Ghana, Togo to construct 50 pillars to reaffirm border
Major General Emmanuel Kotia, National Coordinator, Ghana Boundary Commission has said a joint technical committee from both Ghana and Togo would construct a maximum of 50 pillars to reaffirm the Ghana-Togo Border.
He said the eight-member committee – four from each country – would spearhead the construction of four types of pillars namely: single pillars, main pillars, intermediary pillars and border crossing pillars from May 12-28, this year.
Major General Kotia, who disclosed this at a programme at Aflao to sensitise border community residents on the planned re-affirmation of the Ghana-Togo Border said the exercise was not to re-demarcate the national boundaries but to reaffirm the existing boundary lines.
He underscored the need to erect the pillars to re-establish the boundaries between the two countries saying, “what defines us as a country is our boundary lines.”
The National Coordinator said the exercise had become important as the pillars erected around 1929 and again around 1975 had either been corroded or removed through human activities and assured that the new pillars to be constructed would be such that they would be visible and difficult for people to remove.
He called on chiefs and other opinion leaders in communities along the Aflao and Akanu borders to continue with the sensitisation of their people about the exercise, which would include activities like flying military helicopters and drones, construction, and research works.
Major General Kotia said the Commission required the chiefs, the Assembly, and the Member of Parliament to be “agents of sensitisation in your communities” to ensure the successful completion of the first phase of the process – the construction of 50 pillars spanning about 50- kilometres along the Ghana-Togo Border from Aflao to Akanu.
Monday’s programme which drew security agents, chiefs, Ministers and Ambassadors from Ghana and Togo and which formed part of the programme of activities for the launching of the reaffirmation of the Ghana-Togo Border, is an African Union Border Project with funding support from the German government.
A similar version of the programme would be expected to be extended to Akanu to continue with the sensitisation of the border residents there.

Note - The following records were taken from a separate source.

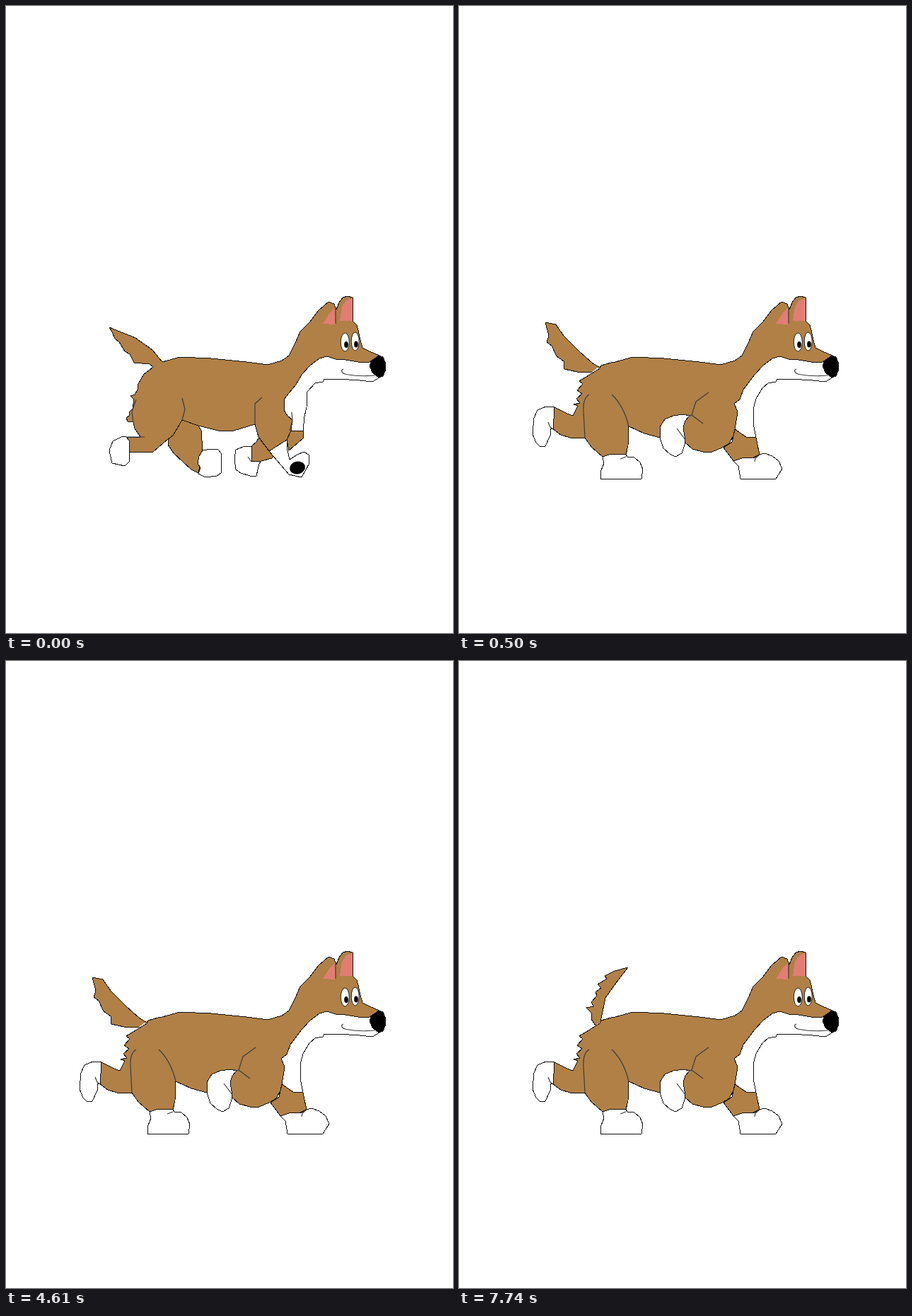
An HTML page for the animation above (8000 ms loop, 632 px wide and 886 px high).

```html
<!DOCTYPE html>
<html lang="en">
<head>
<meta charset="utf-8">
<title>Trotting dog</title>
<style>
  html, body { margin: 0; width: 100%; height: 100%; overflow: hidden; background: #fff; }
  svg { display: block; width: 632px; height: 886px; }
  path { stroke: #111; stroke-width: 1; stroke-linejoin: round; fill: none; shape-rendering: crispEdges; }
  .fur { fill: #b08046; }
  .white { fill: #fff; }
  .pink { fill: #e27d74; stroke: none; }
  .line { stroke: #3c3c3c; stroke-width: 1.2; shape-rendering: auto; }
  .leap, .stand, .low, .high { animation: 8s step-end infinite; }
  .leap { animation-name: leap; }
  .stand { animation-name: stand; }
  .low { animation-name: low; }
  .high { animation-name: high; }
  @keyframes leap { 0% { visibility: visible; } 6.25%, 100% { visibility: hidden; } }
  @keyframes stand { 0% { visibility: hidden; } 6.25%, 100% { visibility: visible; } }
  @keyframes low { 0% { visibility: hidden; } 6.25% { visibility: visible; } 91.875%, 100% { visibility: hidden; } }
  @keyframes high { 0% { visibility: hidden; } 91.875%, 100% { visibility: visible; } }
</style>
</head>
<body>
<svg viewBox="0 0 632 886">
  <g class="leap">
    <!-- far legs -->
    <path class="fur" d="M249 585L272 593 276 600 278 628 272 660 262 655 237 632 229 620 229 612Z"/>
    <path class="white" d="M278 628L290 626 300 627 304 632 305 645 304 660 298 664 282 666 272 661 275 652 271 647 273 636Z"/>
    <path class="fur" d="M347 622L354 616 358 609 372 629 397 613 389 624 376 639 361 643 346 644Z"/>
    <path class="white" d="M347 622L335 623 325 627 323 640 325 655 332 660 345 664 354 664 356 655 358 647 361 643 347 644Z"/>
    <path class="line" d="M342 637L347 644"/>
    <path class="fur" d="M399 600L420 600 420 611 400 628 397 613Z"/>
    <!-- body with tail and near thighs -->
    <path class="fur" d="M246 496L221 503 207 486 183 469 146 454 150 461 154 470 160 475 168 488 175 492 181 504 203 506 208 510 202 515 195 520 187 534 186 542 182 549 176 551 181 556 179 569 174 574 175 578 170 582 172 587 180 588 182 597 190 609 170 609 174 614 174 626 172 630 208 630 229 612 236 607 249 585 272 593 300 600 322 600 352 591 357 609 372 629 397 613 403 600 405 585 398 579 393 571 394 555 400 547 410 535 418 521"/>
    <path class="white" d="M170 609L165 608 151 615 146 628 150 646 168 650 174 644 174 630 174 614Z"/>
    <path class="line" d="M170 609H196M184 556L178 573 180 588M249 554L253 570 249 585M352 591V562L362 553M404 574L405 586 401 600"/>
    <path class="white" d="M372 629L397 613 398 628 401 641 410 635 421 630 428 634 429 646 418 666 400 662Z"/>
    <ellipse cx="412" cy="652.5" rx="11" ry="9" transform="rotate(-12 412 652.5)"/>
    <path d="M402 600H420L422 580 425 567 426 545 437 533"/>
  </g>

  <g class="stand">
    <path class="fur" d="M374 624L386 616 390 598 406 609 420 610 425 634 416 638 388 643Z"/>
    <path class="white" d="M388 643L400 639 418 638 424 634 432 632 443 636 452 643 457 654 448 668H398L395 650Z"/>
    <path class="line" d="M418 644L419 639 425 634"/>
    <path class="fur" d="M246 496L221 503 215 504 201 508 199 512 188 519 170 530 175 534 167 543 174 548 166 555 171 561 162 563 168 565 161 579 153 576 135 567 134 583 133 598 144 606 157 610 178 610 187 623 203 637 215 633 236 634 239 621 240 594 262 604 284 610 318 610 320 617 330 626 345 630 358 630 372 624 382 618 388 607 390 598 393 580 393 571 389 562 397 556 402 542 418 521"/>
    <path class="white" d="M135 567L123 566 111 571 106 582 104 605 109 617 114 622 122 622 129 607 130 597 133 598 134 583Z"/>
    <path class="line" d="M126 588L129 595 133 598"/>
    <path class="white" d="M203 637L215 633 236 634 238 637 248 638 256 645 260 655 258 668H200L201 656 205 646Z"/>
    <path class="line" d="M228 640L236 637M184 549Q175 554 176 573L178 610M216 549Q233 565 240 594"/>
    <path class="white" d="M284 610L284 595 291 584 303 579 317 577 326 579 320 586 317 595 319 608 319 620 315 632 306 637 298 633 289 625Z"/>
    <path class="line" d="M308 597L320 613M353 546L335 559 329 578 345 590M317 577L329 579"/>
    <path d="M390 598L406 609 420 610 416 590 416 570 420 555 429 540 437 533"/>
  </g>

  <path class="fur low" d="M201 508L199 511 188 504 170 488 148 466 137 450 122 447 127 466 124 475 131 480 138 495 148 502 149 513 167 517 188 517"/>
  <path class="fur high" d="M200 510L207 476 222 455 239 433 220 438 206 445 209 449 196 457 201 462 193 468 195 473 187 482 190 488 180 490 187 497 187 506 193 515"/>

  <!-- back, head and muzzle -->
  <path class="fur" d="M246 496L290 498 340 503 370 507 390 501 400 494 409 476 416 460 430 446 442 430 456 418 464 421 467 429 471 419 476 412 483 410 490 412 490 445 496 451 498 458 500 468 504 483 514 488 528 494 514 503 498 503 480 500 466 499 454 495 443 498 430 508 418 521"/>
  <path class="pink" d="M465 426L457 435 448 449 466 450ZM472 445L475 425 481 416 490 413V445Z"/>
  <path class="line" d="M466 427V449"/>
  <path d="M437 533L448 531 450 527 470 527 500 529 518 531 528 525"/>
  <path class="line" d="M477 513C473 514 474 519 481 520.5Q500 524 522 522"/>
  <path fill="#000" style="fill:#000" d="M527 494L533 496 536 503V516L533 523 527 525 518 518 514 508 517 501Z"/>
  <g fill="#fff" stroke="#222">
    <ellipse cx="479.3" cy="475" rx="6" ry="13"/>
    <ellipse cx="493.7" cy="474" rx="5.5" ry="13"/>
  </g>
  <ellipse cx="481" cy="478.5" rx="2.8" ry="4.5"/>
  <ellipse cx="495" cy="478" rx="2.8" ry="4.5"/>
</svg>
</body>
</html>
```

Dr Douti Lardja, Permanent Secretary, Land Commission of Togo was happy about the exercise saying, issues of boundaries were of great concern not just to Ghana but also to Togo because it was about the sovereignty of a country.
Mr Maxwell Koffie Lugudor, Municipal Chief Executive for Ketu South said it was such a respite that something was going to be done about the porousness of the border as the ‘porous nature of the Aflao Border had national security implications.’
Dr Archibald Yao Letsa, Volta Regional Minister in his remarks said the re-affirmation would not only help avert land disputes between the two countries in future but it would also safeguard the peace and security between the two and as well, help them to address the trans-national organised crimes engulfing the sub-region.